→ **How to complete this task**
Stop after the line holding "--orange: #ffe6cc; --orange-line: #d79b00;". Repeat exactly every line before it in the records below, that line too, and leave out the pictures.

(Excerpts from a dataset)
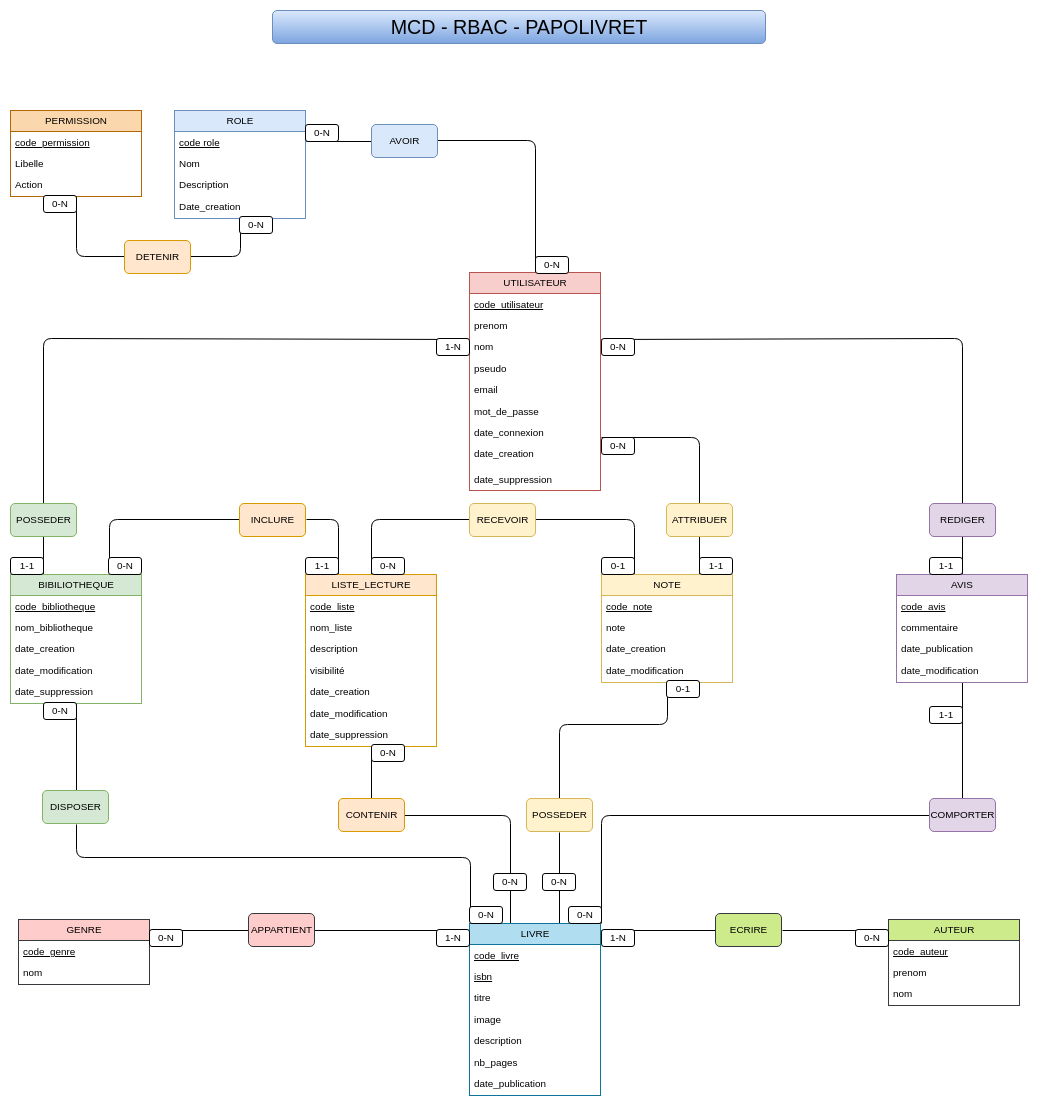
<!DOCTYPE html>
<html lang="fr">
<head>
<meta charset="utf-8">
<title>MCD - RBAC - PAPOLIVRET</title>
<style>
:root {
  --ink: #000;
  --paper: #fff;
  --blue: #dae8fc; --blue-line: #6c8ebf;
  --peach: #fad7ac; --peach-line: #b46504;
  --orange: #ffe6cc; --orange-line: #d79b00;
  --red: #f8cecc; --red-line: #b85450;
  --green: #d5e8d4; --green-line: #82b366;
  --yellow: #fff2cc; --yellow-line: #d6b656;
  --violet: #e1d5e7; --violet-line: #9673a6;
  --pink: #ffcccc; --dark-line: #36393d;
  --lime: #cdeb8b;
  --sky: #b1ddf0; --sky-line: #10739e;
}
* { box-sizing: border-box; margin: 0; padding: 0; }
html, body { width: 1038px; height: 1107px; overflow: hidden; background: var(--paper); }
.diagram {
  position: relative; width: 1038px; height: 1107px; overflow: hidden;
  font: 9.9px/12px "Liberation Sans", Arial, sans-serif; color: var(--ink);
}
.links { position: absolute; inset: 0; }
.title {
  position: absolute; left: 272px; top: 10px; width: 494px; height: 34px;
  display: flex; align-items: center; justify-content: center;
  font-size: 19.7px; font-weight: 400; line-height: 24px;
  border: 1px solid var(--blue-line); border-radius: 5px;
  background: linear-gradient(var(--blue), #7ea6e0);
}
.entity, .relation, .card { position: absolute; left: var(--x); top: var(--y); }
.entity { width: 132px; border: 1px solid var(--line); background: var(--paper); }
.entity h2 {
  height: 21px; display: flex; align-items: center; justify-content: center;
  font-size: inherit; font-weight: 400;
  background: var(--fill); border-bottom: 1px solid var(--line);
}
.entity ul { list-style: none; }
.entity li { height: 21.4px; padding-left: 4px; display: flex; align-items: center; }
.entity .late { height: 25px; padding-top: 4px; }
.key { text-decoration: underline; }
.relation {
  width: 67px; height: 34px; border: 1px solid var(--line); border-radius: 5px;
  background: var(--fill); display: flex; align-items: center; justify-content: center; white-space: nowrap;
}
.card {
  width: 34px; height: 18px; border: 1px solid var(--ink); border-radius: 3px;
  background: var(--paper); display: flex; align-items: center; justify-content: center;
}
.blue { --fill: var(--blue); --line: var(--blue-line); }
.peach { --fill: var(--peach); --line: var(--peach-line); }
.orange { --fill: var(--orange); --line: var(--orange-line); }
.red { --fill: var(--red); --line: var(--red-line); }
.green { --fill: var(--green); --line: var(--green-line); }
.yellow { --fill: var(--yellow); --line: var(--yellow-line); }
.violet { --fill: var(--violet); --line: var(--violet-line); }
.pink { --fill: var(--pink); --line: var(--dark-line); }
.lime { --fill: var(--lime); --line: var(--dark-line); }
.sky { --fill: var(--sky); --line: var(--sky-line); }
</style>
</head>
<body>
<main class="diagram">
  <svg class="links" width="1038" height="1107" viewBox="0 0 1038 1107" aria-hidden="true">
    <g transform="translate(.5 .5)" fill="none" stroke="#000">
      <path d="M76 196V248Q76 256 84 256H125"/>
      <path d="M240 217V248Q240 256 232 256H190"/>
      <path d="M306 141H371"/>
      <path d="M437 140H527Q535 140 535 148V273"/>
      <path d="M470 339L51 338Q43 338 43 346V503"/>
      <path d="M43 536V574"/>
      <path d="M601 339L954 338Q962 338 962 346V503"/>
      <path d="M962 536V574"/>
      <path d="M601 437H691Q699 437 699 445V503"/>
      <path d="M699 536V574"/>
      <path d="M240 519H117Q109 519 109 527V574"/>
      <path d="M306 519H330Q338 519 338 527V574"/>
      <path d="M470 519H379Q371 519 371 527V574"/>
      <path d="M535 519H626Q634 519 634 527V574"/>
      <path d="M76 702V791"/>
      <path d="M76 824V849Q76 857 84 857H462Q470 857 470 865V923"/>
      <path d="M371 745V799"/>
      <path d="M404 815H502Q510 815 510 823V923"/>
      <path d="M667 681V716Q667 724 659 724H567Q559 724 559 732V799"/>
      <path d="M559 832V923"/>
      <path d="M962 681V799"/>
      <path d="M929 815H609Q601 815 601 823V923"/>
      <path d="M150 930H248M314 930H470M601 930H716M782 930H888"/>
    </g>
  </svg>

  <h1 class="title">MCD - RBAC - PAPOLIVRET</h1>

  <section class="entity peach" style="--x:10px;--y:110px">
    <h2>PERMISSION</h2>
    <ul><li><span class="key">code_permission</span></li><li>Libelle</li><li>Action</li></ul>
  </section>
  <section class="entity blue" style="--x:174px;--y:110px">
    <h2>ROLE</h2>
    <ul><li><span class="key">code role</span></li><li>Nom</li><li>Description</li><li>Date_creation</li></ul>
  </section>
  <section class="entity red" style="--x:469px;--y:272px">
    <h2>UTILISATEUR</h2>
    <ul><li><span class="key">code_utilisateur</span></li><li>prenom</li><li>nom</li><li>pseudo</li><li>email</li><li>mot_de_passe</li><li>date_connexion</li><li>date_creation</li><li class="late">date_suppression</li></ul>
  </section>
  <section class="entity green" style="--x:10px;--y:574px">
    <h2>BIBILIOTHEQUE</h2>
    <ul><li><span class="key">code_bibliotheque</span></li><li>nom_bibliotheque</li><li>date_creation</li><li>date_modification</li><li>date_suppression</li></ul>
  </section>
  <section class="entity orange" style="--x:305px;--y:574px">
    <h2>LISTE_LECTURE</h2>
    <ul><li><span class="key">code_liste</span></li><li>nom_liste</li><li>description</li><li>visibilité</li><li>date_creation</li><li>date_modification</li><li>date_suppression</li></ul>
  </section>
  <section class="entity yellow" style="--x:601px;--y:574px">
    <h2>NOTE</h2>
    <ul><li><span class="key">code_note</span></li><li>note</li><li>date_creation</li><li>date_modification</li></ul>
  </section>
  <section class="entity violet" style="--x:896px;--y:574px">
    <h2>AVIS</h2>
    <ul><li><span class="key">code_avis</span></li><li>commentaire</li><li>date_publication</li><li>date_modification</li></ul>
  </section>
  <section class="entity pink" style="--x:18px;--y:919px">
    <h2>GENRE</h2>
    <ul><li><span class="key">code_genre</span></li><li>nom</li></ul>
  </section>
  <section class="entity sky" style="--x:469px;--y:923px">
    <h2>LIVRE</h2>
    <ul><li><span class="key">code_livre</span></li><li><span class="key">isbn</span></li><li>titre</li><li>image</li><li>description</li><li>nb_pages</li><li>date_publication</li></ul>
  </section>
  <section class="entity lime" style="--x:888px;--y:919px">
    <h2>AUTEUR</h2>
    <ul><li><span class="key">code_auteur</span></li><li>prenom</li><li>nom</li></ul>
  </section>

  <div class="relation blue" style="--x:371px;--y:124px">AVOIR</div>
  <div class="relation orange" style="--x:124px;--y:240px">DETENIR</div>
  <div class="relation green" style="--x:10px;--y:503px">POSSEDER</div>
  <div class="relation orange" style="--x:239px;--y:503px">INCLURE</div>
  <div class="relation yellow" style="--x:469px;--y:503px">RECEVOIR</div>
  <div class="relation yellow" style="--x:666px;--y:503px">ATTRIBUER</div>
  <div class="relation violet" style="--x:929px;--y:503px">REDIGER</div>
  <div class="relation green" style="--x:42px;--y:790px">DISPOSER</div>
  <div class="relation orange" style="--x:338px;--y:798px">CONTENIR</div>
  <div class="relation yellow" style="--x:526px;--y:798px">POSSEDER</div>
  <div class="relation violet" style="--x:929px;--y:798px">COMPORTER</div>
  <div class="relation pink" style="--x:248px;--y:913px">APPARTIENT</div>
  <div class="relation lime" style="--x:715px;--y:913px">ECRIRE</div>

  <span class="card" style="--x:305px;--y:124px">0-N</span>
  <span class="card" style="--x:43px;--y:195px">0-N</span>
  <span class="card" style="--x:239px;--y:216px">0-N</span>
  <span class="card" style="--x:535px;--y:256px">0-N</span>
  <span class="card" style="--x:436px;--y:338px">1-N</span>
  <span class="card" style="--x:601px;--y:338px">0-N</span>
  <span class="card" style="--x:601px;--y:437px">0-N</span>
  <span class="card" style="--x:10px;--y:557px">1-1</span>
  <span class="card" style="--x:108px;--y:557px">0-N</span>
  <span class="card" style="--x:305px;--y:557px">1-1</span>
  <span class="card" style="--x:371px;--y:557px">0-N</span>
  <span class="card" style="--x:601px;--y:557px">0-1</span>
  <span class="card" style="--x:699px;--y:557px">1-1</span>
  <span class="card" style="--x:929px;--y:557px">1-1</span>
  <span class="card" style="--x:43px;--y:702px">0-N</span>
  <span class="card" style="--x:371px;--y:744px">0-N</span>
  <span class="card" style="--x:666px;--y:680px">0-1</span>
  <span class="card" style="--x:929px;--y:706px">1-1</span>
  <span class="card" style="--x:493px;--y:873px">0-N</span>
  <span class="card" style="--x:542px;--y:873px">0-N</span>
  <span class="card" style="--x:469px;--y:906px">0-N</span>
  <span class="card" style="--x:568px;--y:906px">0-N</span>
  <span class="card" style="--x:436px;--y:929px">1-N</span>
  <span class="card" style="--x:601px;--y:929px">1-N</span>
  <span class="card" style="--x:149px;--y:929px">0-N</span>
  <span class="card" style="--x:855px;--y:929px">0-N</span>
</main>
</body>
</html>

→ **Answer to this task**
<!DOCTYPE html>
<html lang="fr">
<head>
<meta charset="utf-8">
<title>MCD - RBAC - PAPOLIVRET</title>
<style>
:root {
  --ink: #000;
  --paper: #fff;
  --blue: #dae8fc; --blue-line: #6c8ebf;
  --peach: #fad7ac; --peach-line: #b46504;
  --orange: #ffe6cc; --orange-line: #d79b00;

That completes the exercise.